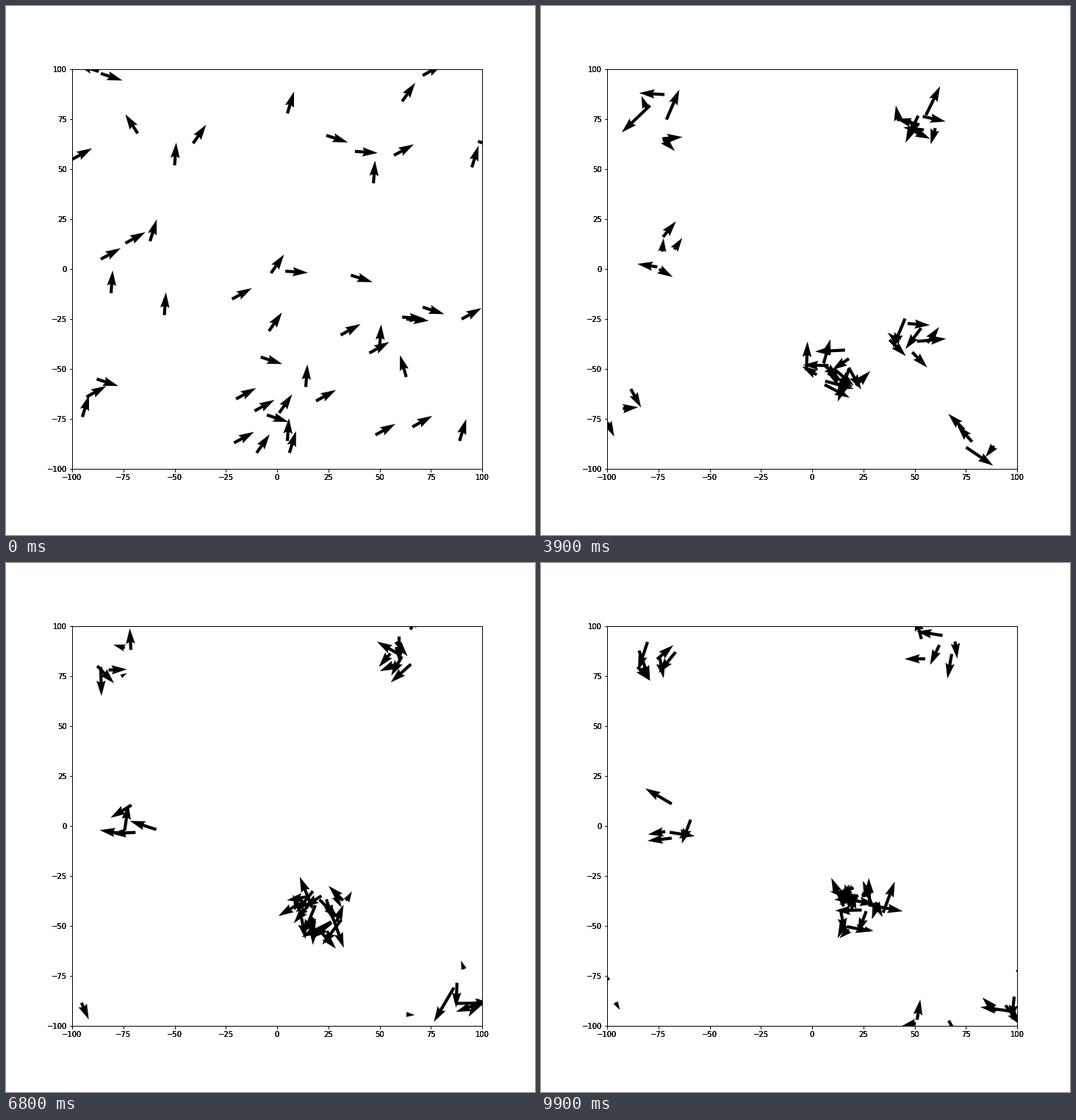
These frames come from a looping animation (720x720 px, 10000 ms). A matplotlib script:

```python
import matplotlib.pyplot as plt
import numpy as np
from matplotlib.animation import FuncAnimation

FRAMES = 100
HALF = 100  # the world wraps at -HALF and +HALF
SPEED = 1.3

# Starting birds by heading in degrees
STREAMS = {
    -18: [(-86, 98), (24, 67), (98, 64), (36, -3), (71, -19), (-5, -73),
          (-88, -55), (-8, -44)],
    -4: [(38, 59), (4, -1), (61, -24), (63, -25)],
    29: [(-100, 55), (57, 57), (71, 97), (-86, 5), (-74, 13), (-22, -15),
         (31, -33), (90, -25), (45, -42), (19, -66), (-20, -65), (-11, -71),
         (-21, -87), (48, -83), (66, -79), (-93, -64)],
    55: [(-41, 63), (61, 84), (-3, -2), (-4, -31), (1, -72), (-10, -92)],
    73: [(5, 78), (95, 51), (-62, 14), (6, -92), (89, -86), (-95, -74)],
    86: [(47, 43), (-81, -12), (50, -39), (5, -86), (-50, 52), (-55, -23),
         (14, -59)],
    106: [(63, -54)],
    123: [(-68, 68)],
    162: [(-87, 99)],
}

# Flock centres: from x, y to x, y
FLOCKS = np.array([
    (-70, 73, -80, 86),
    (52, 72, 60, 93),
    (-67, 6, -70, 2),
    (62, -25, 22, -43),
    (5, -52, 22, -43),
    (76, -78, 94, -85),
    (-92, -58, -106, -85),
])


def fly():
    """Positions and velocities of all birds for the whole loop."""
    rng = np.random.default_rng(12)
    start = np.array([p for group in STREAMS.values() for p in group], float)
    heading = np.radians([a for a, group in STREAMS.items() for _ in group])

    # Every bird joins the nearest flock
    gaps = np.linalg.norm(start[:, None] - FLOCKS[:, :2], axis=2)
    flock = FLOCKS[gaps.argmin(axis=1)]
    home, goal = flock[:, :2], flock[:, 2:]

    offset = start - home
    vel = SPEED * np.column_stack([np.cos(heading), np.sin(heading)])
    places, speeds = [], []
    for i in range(FRAMES):
        s = np.clip((i - 20) / 48, 0, 1)
        centre = home + (goal - home) * s * s * (3 - 2 * s)
        places.append((centre + offset + HALF) % (2 * HALF) - HALF)
        speeds.append(vel)

        calm = min(i / 35, 1)
        pull = 0.009 + 0.021 * calm
        cruise = 0.1 + 0.25 * calm
        size = np.linalg.norm(vel, axis=1, keepdims=True) + 1e-6
        vel = vel + cruise * (SPEED - size) * vel / size - pull * offset
        vel = vel + rng.normal(0, 0.27, vel.shape)
        offset = offset + vel
    return np.array(places), np.array(speeds)


places, speeds = fly()
# Arrow lengths are relative to the mean speed of the moment
speeds /= np.linalg.norm(speeds, axis=2).mean(axis=1)[:, None, None]

fig = plt.figure(figsize=(10, 10), dpi=72, facecolor="white")
ticks = np.arange(-HALF, HALF + 1, 25)
# Stacked axes give the heavy tick labels
for _ in range(3):
    ax = fig.add_axes([0.125, 0.125, 0.775, 0.755], facecolor="none")
    ax.set(xlim=(-HALF, HALF), ylim=(-HALF, HALF), xticks=ticks, yticks=ticks)
    ax.tick_params(labelsize=10)

arrows = ax.quiver(*places[0].T, *speeds[0].T, scale=18, width=0.0075)


def update(i):
    arrows.set_offsets(places[i])
    arrows.set_UVC(*speeds[i].T)
    return [arrows]


anim = FuncAnimation(fig, update, frames=FRAMES, interval=100, repeat=True)
plt.show()
```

» Work instruction
Please go through the data above and copy each line that has the word "places".

» Solution to the exercise
    places, speeds = [], []
        places.append((centre + offset + HALF) % (2 * HALF) - HALF)
    return np.array(places), np.array(speeds)
places, speeds = fly()
arrows = ax.quiver(*places[0].T, *speeds[0].T, scale=18, width=0.0075)
    arrows.set_offsets(places[i])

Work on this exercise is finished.